"I'm a fan of great music, but (pop music) is not for me. If you look back several years at the nature of the beast of the industry, there has always been a core of traditionalists, like Merle Haggard, while there have also been guys like Kenny Rogers," he says. "I think what we're missing now is that core, the backbone of country music, and we need to re-establish that. I mean, you can't do the soundtrack for 'Coyote Ugly' and expect it to play on country radio."
Lawrence own life will make a great book someday. He started playing roughneck honky tonks as an underage 16-year-old. Lawrence hit Nashville with stars in his eyes, determined, like all the other newcomers, to get his own album deal. Like his peer, Alan Jackson, who drove a forklift while shopping around his demo tapes, Lawrence worked as an ironworker while entering and winning talent contests around the city. That's how he eventually hooked up with his manager, Wayne Edwards, who helped land him a deal with Atlantic Records.
Lawrence is often grouped in with new traditionalists like Strait, Clint Black, Ricky Van Shelton and Mark Chesnutt, but his career was almost a footnote in country music lore.
In 1991, his first CD, "Sticks and Stones," was released. Out one night to celebrate with a girlfriend, they were accosted by three gun-toting gang members. While trying to protect his date, Lawrence was shot four times, with two bullets nicking him, one lodging in the knee, and a fourth hitting his pelvis, embedding itself a fraction from a major artery. Lawrence's business sense took over during that stretch.
"When I was lying there I thought I needed to get up and get back quick before somebody else got my spot. Labels don't wait. I did what I could do in physical rehabilitation to push it to the edge," he says.
After working his way out of a hospital room, and going through physical therapy, Lawrence was hit with overwhelming medical bills. Faced with losing his career and going into bankruptcy, he threw himself into touring to re-establish his momentum and to pay off creditors. The results were pretty impressive. His first single also named "Sticks and Stones" went No. 1. His second album, "Alibis" rocketed to gold status in 17 days, eventually going platinum, and in 1993 the Nashville music industry rewarded his efforts by naming him Best New Male Vocalist at the American Country Music Awards.
"I was shot in May and performing in September. We went on and did 289 shows in 1992. It was sort of ridiculous," he says.
Lawrence's life has been a roller coaster ride ever since. He's released eight CDs and had 16 chart-topping singles, including "Texas Tornado," "Time Marches On" and "If the World Had a Front Porch." But he's also wrestled with personal demons, often in a very public manner.

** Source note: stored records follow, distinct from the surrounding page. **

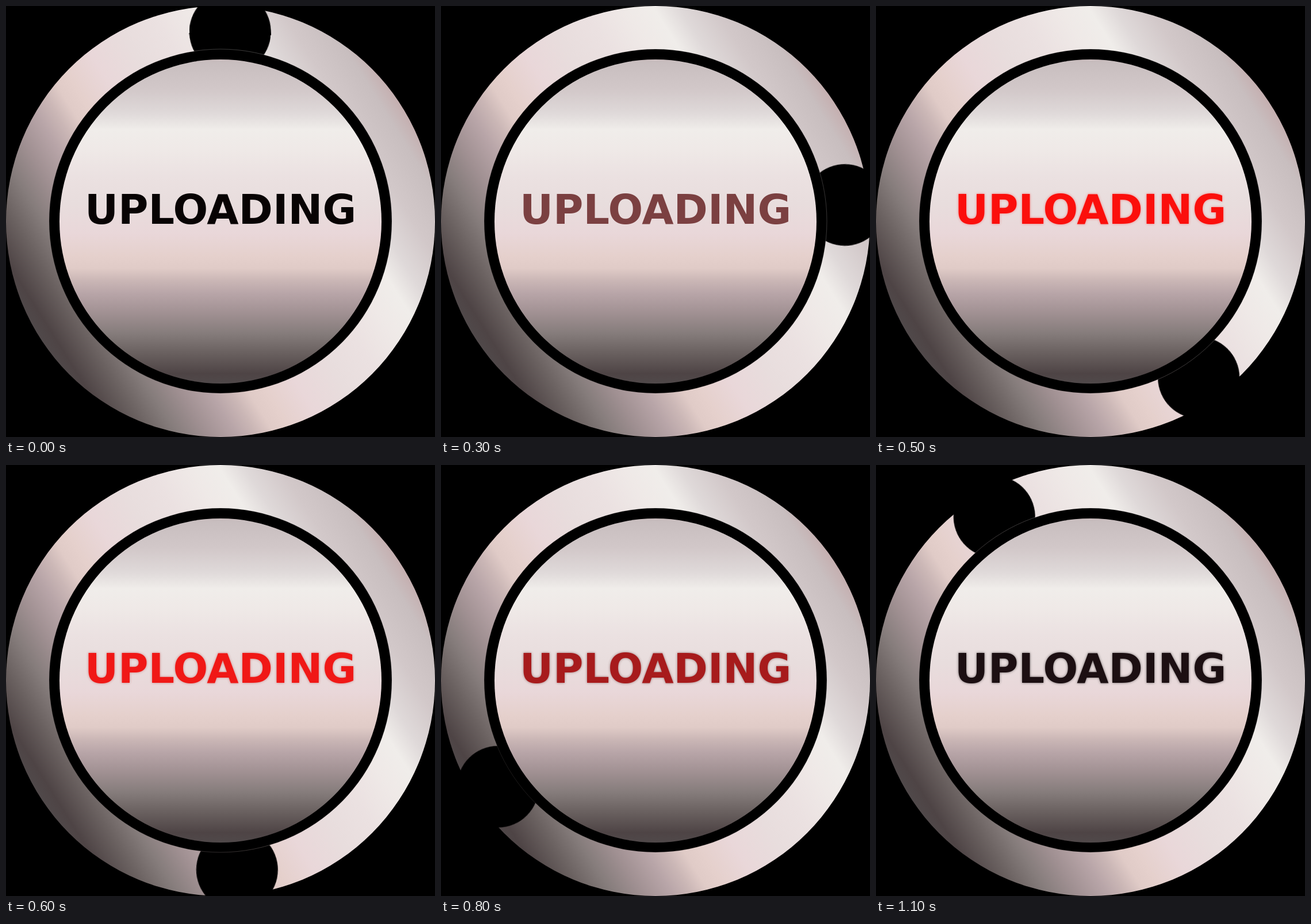
These frames come from a looping animation (746x750 px, 1.2 s). An HTML page:

```html
<!DOCTYPE html>
<html lang="en">
<head>
<meta charset="utf-8">
<title>Uploading</title>
<style>
  html, body { margin: 0; width: 100%; height: 100%; overflow: hidden; background: #000; }
  svg { display: block; width: 746px; height: 750px; }
  .notch {
    transform-origin: 373px 375px;
    animation: orbit 1.2s step-end infinite;
  }
  .label {
    font: bold 71.5px "DejaVu Sans", sans-serif;
    text-anchor: middle;
    animation: heat 1.2s step-end infinite;
  }
  @keyframes orbit {
    0%      { transform: rotate(2.9deg); }
    8.333%  { transform: rotate(32.9deg); }
    16.667% { transform: rotate(59deg); }
    25%     { transform: rotate(85deg); }
    33.333% { transform: rotate(115deg); }
    41.667% { transform: rotate(145.3deg); }
    50%     { transform: rotate(175deg); }
    58.333% { transform: rotate(205.1deg); }
    66.667% { transform: rotate(236deg); }
    75%     { transform: rotate(267deg); }
    83.333% { transform: rotate(298deg); }
    91.667% { transform: rotate(329.6deg); }
  }
  @keyframes heat {
    0%      { fill: #080303; filter: none; }
    8.333%  { fill: #413033; filter: none; }
    16.667% { fill: #5e383a; filter: none; }
    25%     { fill: #7b4041; filter: none; }
    33.333% { fill: #bb2827; filter: none; }
    41.667% { fill: #fb0f0c; filter: drop-shadow(0 0 2px #f006); }
    50%     { fill: #f01816; filter: drop-shadow(0 0 2px #a006); }
    58.333% { fill: #dd2020; filter: drop-shadow(0 0 2px #6006); }
    66.667% { fill: #a71b1c; filter: drop-shadow(0 0 2px #4007); }
    75%     { fill: #701517; filter: drop-shadow(0 0 2px #2008); }
    83.333% { fill: #461214; filter: drop-shadow(0 0 2px #1008); }
    91.667% { fill: #1c0f12; filter: drop-shadow(0 0 2px #0008); }
  }
</style>
</head>
<body>
<svg viewBox="0 0 746 750">
  <defs>
    <linearGradient id="metal">
      <stop offset="0" stop-color="#c5afb0"/>
      <stop offset=".04" stop-color="#c8bebf"/>
      <stop offset=".12" stop-color="#d2c8c9"/>
      <stop offset=".19" stop-color="#dfd9d9"/>
      <stop offset=".24" stop-color="#f0edea"/>
      <stop offset=".30" stop-color="#efe9e7"/>
      <stop offset=".38" stop-color="#ebe1e1"/>
      <stop offset=".46" stop-color="#e8dddd"/>
      <stop offset=".55" stop-color="#e9d7d9"/>
      <stop offset=".62" stop-color="#e5d0cc"/>
      <stop offset=".655" stop-color="#e0cbc7"/>
      <stop offset=".69" stop-color="#cbb7b6"/>
      <stop offset=".73" stop-color="#b8a5a8"/>
      <stop offset=".79" stop-color="#a09092"/>
      <stop offset=".85" stop-color="#857c7b"/>
      <stop offset=".905" stop-color="#6b6261"/>
      <stop offset=".97" stop-color="#4e4445"/>
      <stop offset="1" stop-color="#50494a"/>
    </linearGradient>
    <linearGradient id="face" href="#metal" gradientUnits="userSpaceOnUse" x1="0" y1="76" x2="0" y2="657"/>
    <linearGradient id="rim" href="#metal" gradientUnits="userSpaceOnUse" x1="690" y1="177" x2="56" y2="573"/>
  </defs>
  <rect width="746" height="750"/>
  <ellipse cx="373" cy="375" rx="373" ry="375" fill="url(#rim)"/>
  <circle class="notch" cx="373" cy="44.5" r="71"/>
  <ellipse cx="373" cy="374.5" rx="298" ry="299.5" stroke="url(#rim)" stroke-width=".5" stroke-opacity=".5"/>
  <ellipse cx="373" cy="375" rx="280" ry="282" fill="url(#face)"/>
  <text class="label" x="373" y="379">UPLOADING</text>
</svg>
</body>
</html>
```
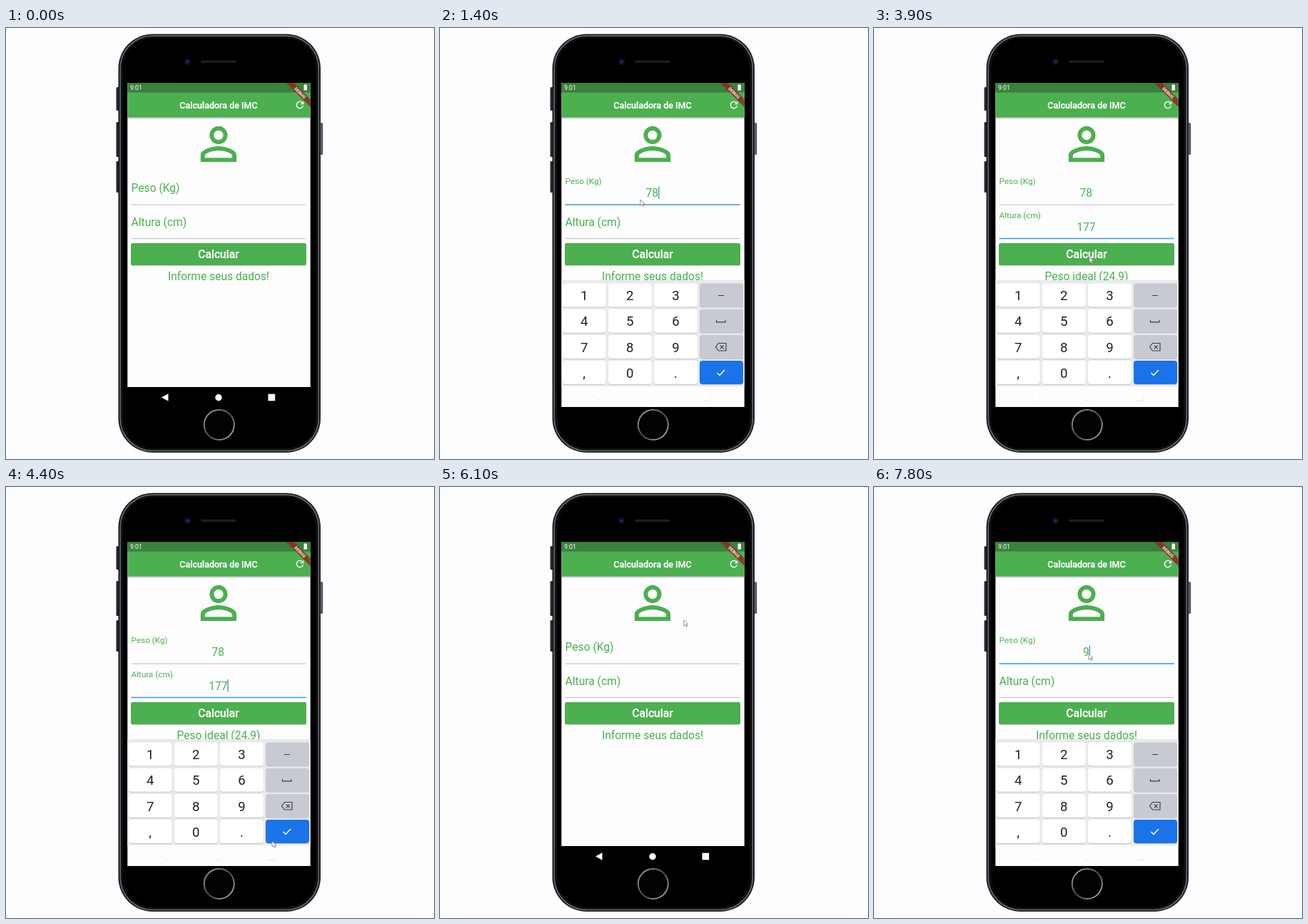
An HTML page for the animation above (8000 ms loop, 600 by 605 pixels).

```html
<!DOCTYPE html>
<html lang="pt">
<head>
<meta charset="utf-8">
<title>Calculadora de IMC</title>
<style>
html, body { margin: 0; width: 100%; height: 100%; overflow: hidden; background: #fdfcfe; }
svg { display: block; width: 600px; height: 605px; }
text { font-family: Roboto, sans-serif; }
.big { font-size: 15.6px; fill: #4caf50; }
.mid { text-anchor: middle; }
.key { font-size: 18.6px; fill: #202124; text-anchor: middle; }
.med { font-weight: 500; fill: #fff; stroke: #fff; stroke-width: .25px; }
</style>
</head>
<body>
<svg viewBox="0 0 600 605">
  <defs>
    <clipPath id="screen"><rect x="170.300" y="77" width="256.400" height="455"/></clipPath>
    <linearGradient id="shade" x1="0" y1="0" x2="0" y2="1">
      <stop offset="0" stop-color="#000" stop-opacity=".3"/>
      <stop offset="1" stop-color="#000" stop-opacity="0"/>
    </linearGradient>
    <linearGradient id="ring" x1="0" y1="0" x2="1" y2="1">
      <stop offset="0" stop-color="#a6a8ac"/>
      <stop offset=".5" stop-color="#4a4c50"/>
      <stop offset="1" stop-color="#b4b6ba"/>
    </linearGradient>
    <linearGradient id="side">
      <stop offset="0" stop-color="#17181c"/>
      <stop offset=".6" stop-color="#75787e"/>
      <stop offset="1" stop-color="#25272b"/>
    </linearGradient>
  </defs>

  <!-- phone -->
  <g fill="#24262b">
    <rect x="154.500" y="83" width="6" height="33" rx="1.500"/>
    <rect x="154.500" y="132" width="6" height="49" rx="1.500"/>
    <rect x="154.500" y="187" width="6" height="44" rx="1.500"/>
    <rect x="438" y="133" width="6" height="45" rx="1.500" fill="url(#side)"/>
  </g>
  <rect x="157.500" y="8.500" width="283.500" height="587.500" rx="48" fill="#17181c"/>
  <rect x="160.300" y="11" width="277.900" height="582.500" rx="45.500" fill="#000" stroke="#5a5d64" stroke-width="2"/>
  <rect x="163.300" y="13.500" width="271.900" height="577.500" rx="43" fill="#000" stroke="#1d1e22"/>
  <circle cx="254.500" cy="47.500" r="4.500" fill="#0c1022"/>
  <circle cx="254.500" cy="47.500" r="2" fill="#1c2b66"/>
  <rect x="273" y="45.500" width="50" height="3.500" rx="1.700" fill="#1e1e20"/>
  <circle cx="298.800" cy="557" r="21" fill="#020202" stroke="url(#ring)" stroke-width="2"/>

  <g clip-path="url(#screen)">
    <rect x="170" y="77" width="257" height="427" fill="#fdfdfe"/>
    <rect x="170" y="125" width="257" height="3" fill="url(#shade)"/>
    <rect x="170" y="77" width="257" height="48.500" fill="#4caf50"/>
    <rect x="170" y="77" width="257" height="13.500" fill="#39813c"/>
    <text x="174" y="87" font-size="8.800" fill="#fff">9:01</text>
    <text x="298" y="112.500" font-size="12.500" class="med mid">Calculadora de IMC</text>
    <path transform="translate(404.100 100.100) scale(.66)" fill="#fff" d="M17.650 6.350C16.200 4.900 14.210 4 12 4c-4.420 0-7.990 3.580-7.990 8s3.570 8 7.990 8c3.730 0 6.840-2.550 7.730-6h-2.080c-.82 2.330-3.040 4-5.650 4-3.310 0-6-2.690-6-6s2.690-6 6-6c1.660 0 3.140.69 4.220 1.780L13 11h7V4l-2.350 2.350z"/>
    <g transform="translate(427 76.500) rotate(45)">
      <rect x="-26" y="17" width="52" height="7.600" fill="#8f2a22" fill-opacity=".85"/>
      <text y="23" font-size="6.200" font-weight="900" fill="#f4e6e4" class="mid">DEBUG</text>
    </g>
    <path d="M417.500 80h1v-1h2v1h1.500v7.500h-4.500z" fill="#fff"/>

    <path transform="translate(260.300 125.300) scale(3.140)" fill="#4caf50" d="M12 5.900c1.160 0 2.100.94 2.100 2.100s-.94 2.100-2.100 2.100S9.900 9.160 9.900 8s.94-2.100 2.100-2.100m0 9c2.970 0 6.100 1.460 6.100 2.100v1.100H5.900V17c0-.64 3.130-2.100 6.100-2.100M12 4C9.790 4 8 5.790 8 8s1.790 4 4 4 4-1.790 4-4-1.790-4-4-4zm0 9c-2.670 0-8 1.340-8 4v3h16v-3c0-2.660-5.330-4-8-4z"/>

    <g id="fields"></g>

    <rect x="175" y="303.500" width="246" height="30.500" rx="2.500" fill="#000" opacity=".2"/>
    <rect x="175" y="302" width="246" height="31" rx="2.500" fill="#4caf50"/>
    <text x="298" y="323.300" font-size="15.600" class="med mid">Calcular</text>
    <text id="info" x="298" y="354" class="big mid"></text>

    <rect x="170" y="504" width="257" height="28" fill="#000"/>
    <g id="board">
      <rect x="170" y="354" width="257" height="150" fill="#e8eaed"/>
      <rect x="170" y="503" width="257" height="30" fill="#fdfdfe"/>
      <g id="keys"></g>
      <g fill="none" stroke="#3c4043" stroke-width="1.200">
        <path d="M390 375.500h8"/>
        <path d="M387.500 410v2.800h12.500v-2.800"/>
        <path d="M390.500 442.500h10.500v10.500h-10.500l-4-5.250zM392.800 445.300l5 5m0-5l-5 5"/>
        <path d="M388.500 484l3.500 3.500 7-7.500" stroke="#fff" stroke-width="1.500"/>
      </g>
    </g>
    <g fill="#fff">
      <path d="M218 518.500l9.500-5.300v10.600z"/>
      <circle cx="298" cy="518.700" r="4.700"/>
      <rect x="367.500" y="513.700" width="9.700" height="9.700"/>
    </g>
    <g id="faint" fill="none" stroke="#e9e9ee" stroke-width="1">
      <path d="M219 519.500l8 4.500M294 521.500q4 4 8 0M367.500 523.500h10v-4"/>
    </g>
  </g>

  <path id="mouse" d="M0 0v8.300l2-1.800 1.400 3 1.400-.6-1.400-2.900h2.700z" fill="#fff" stroke="#77787e" stroke-width=".8"/>
</svg>

<script>
const NS = 'http://www.w3.org/2000/svg';
const $ = id => document.getElementById(id);
const LOOP = 8000;

function add(parent, tag, attrs, text) {
  const el = document.createElementNS(NS, tag);
  for (const k in attrs) el.setAttribute(k, attrs[k]);
  if (text) el.textContent = text;
  parent.appendChild(el);
  return el;
}

// keyboard, column four holds the special keys
['123-', '456_', '789<', ',0.!'].forEach((row, r) => [...row].forEach((ch, c) => {
  const x = 171.7 + c * 64.1, y = 358.5 + r * 36.2, size = { x, width: 61, height: 33, rx: 4 };
  const fill = c < 3 ? '#fff' : r < 3 ? '#c8cad1' : '#1a73e8';
  add($('keys'), 'rect', { ...size, y: y + 1, fill: '#000', opacity: .16 });
  add($('keys'), 'rect', { ...size, y, fill });
  if (c < 3) add($('keys'), 'text', { x: x + 30.5, y: y + 23.7, class: 'key' }, ch);
}));

function makeField(label, y) {
  const g = $('fields');
  return {
    y,
    label: add(g, 'text', { class: 'big' }, label),
    value: add(g, 'text', { class: 'big mid', x: 297.3, y: y - 11 }),
    line: add(g, 'rect', { x: 175.5, width: 245 }),
    caret: add(g, 'rect', { y: y - 25.5, width: 1.4, height: 17.5, fill: '#4a98d8' })
  };
}
const weight = makeField('Peso (Kg)', 248);
const height = makeField('Altura (cm)', 295.5);

const clamp = u => Math.max(0, Math.min(1, u));
const ramp = (t, start, len) => clamp((t - start) / len);
const smooth = u => u * u * (3 - 2 * u);
const out = u => 1 - (1 - u) ** 3;

// latest entry of [time, value] pairs
const latest = (list, t) => list.reduce((a, b) => t >= b[0] ? b : a);

const weightText = [[0, ''], [1200, '7'], [1300, '78'], [5500, ''], [7800, '9']];
const heightText = [[0, ''], [3000, '1'], [3200, '17'], [3400, '177'], [5500, '']];
const infoText = [[0, 'Informe seus dados!'], [3800, 'Peso ideal (24.9)'], [5500, 'Informe seus dados!']];
const focus = [[0, null], [600, weight], [2300, height], [4500, null], [6500, weight]];
const caretStart = [0, 600, 1200, 1300, 2300, 3000, 3200, 3400, 6600, 7800];
const path = [
  [100, 335, 565], [550, 281, 241], [1800, 281, 241], [2200, 276, 287], [3500, 276, 287],
  [3700, 300, 317], [3850, 300, 317], [4400, 373, 497], [4650, 373, 497],
  [5200, 402, 141], [5350, 410, 108], [5750, 410, 108], [6350, 301, 234], [8000, 301, 234]
];

function drawField(f, text, up, t) {
  const on = latest(focus, t)[1] === f;
  const s = 1 - .25 * up;
  f.label.setAttribute('transform', `translate(175.6 ${f.y - 18 - 11 * up}) scale(${s})`);
  f.value.textContent = text;
  f.line.setAttribute('y', f.y - (on ? .8 : .4));
  f.line.setAttribute('height', on ? 1.6 : 1);
  f.line.setAttribute('fill', on ? '#4a9ce0' : '#bdbdc6');
  const since = t - Math.max(...caretStart.filter(s => s <= t));
  const blink = since % 1000 < 500;
  f.caret.setAttribute('x', 296.9 + text.length * 4.38 + (text ? .3 : 0));
  f.caret.setAttribute('visibility', on && blink ? 'visible' : 'hidden');
}

function drawMouse(t) {
  $('mouse').setAttribute('visibility', t < 100 ? 'hidden' : 'visible');
  let i = 0;
  while (i < path.length - 2 && t >= path[i + 1][0]) i++;
  const [t0, x0, y0] = path[i], [t1, x1, y1] = path[i + 1];
  const u = smooth(ramp(t, t0, t1 - t0));
  $('mouse').setAttribute('transform', `translate(${x0 + (x1 - x0) * u} ${y0 + (y1 - y0) * u})`);
}

function draw(t) {
  const up1 = smooth(ramp(t, 600, 200)) - smooth(ramp(t, 5500, 200)) + smooth(ramp(t, 6500, 200));
  const up2 = smooth(ramp(t, 2300, 200)) - smooth(ramp(t, 5500, 200));
  drawField(weight, latest(weightText, t)[1], up1, t);
  drawField(height, latest(heightText, t)[1], up2, t);
  $('info').textContent = latest(infoText, t)[1];

  const open = out(ramp(t, 700, 325)) - ramp(t, 4550, 250) ** 2 + out(ramp(t, 6600, 325));
  $('board').setAttribute('transform', `translate(0 ${178 * (1 - open)})`);
  $('board').setAttribute('visibility', open > 0 ? 'visible' : 'hidden');
  $('faint').setAttribute('visibility', open > .98 ? 'visible' : 'hidden');
  drawMouse(t);
}

const start = performance.now();
function tick() {
  draw((performance.now() - start) % LOOP);
  requestAnimationFrame(tick);
}
draw(0);
requestAnimationFrame(tick);
</script>
</body>
</html>
```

A few years ago Lawrence went through a highly-publicized divorce, complete with criminal charges and lawsuits. When the dust settled, he found himself taking time of to recollect himself and work on channeling the experiences into his music. The result was the critically-acclaimed CD "Lessons Learned" that he released last year. He believes it's healthy to write about his experiences, but not just as therapy. More than anything, moving on in life seems to have helped him. He remarried last year, and the couple just had a new baby.
Lawrence is now with Warner Brothers, and he has a new single, "Life Don't Have to be So Hard," coming out in September, with a yet-unnamed CD to follow in October. Ever the businessman, he talks extensively about shelf space, video shoots and an extensive Spring tour in 2002. But it's making music that still fires him up the most.
"Whenever I start producing I examine where I am in life. I have to identify with a song. That's caused complications with labels when they pushed songs at me just to because a songwriter was hot, or it would get a CMA nomination," Lawrence says. "I came to Nashville with some hard-headed ideas about what country music is and what I would sing. I have to sing these songs a long time. The guys in suits don't have to do it. I do. Music is supposed to give you an emotional experience. I hope I can communicate that to people out there."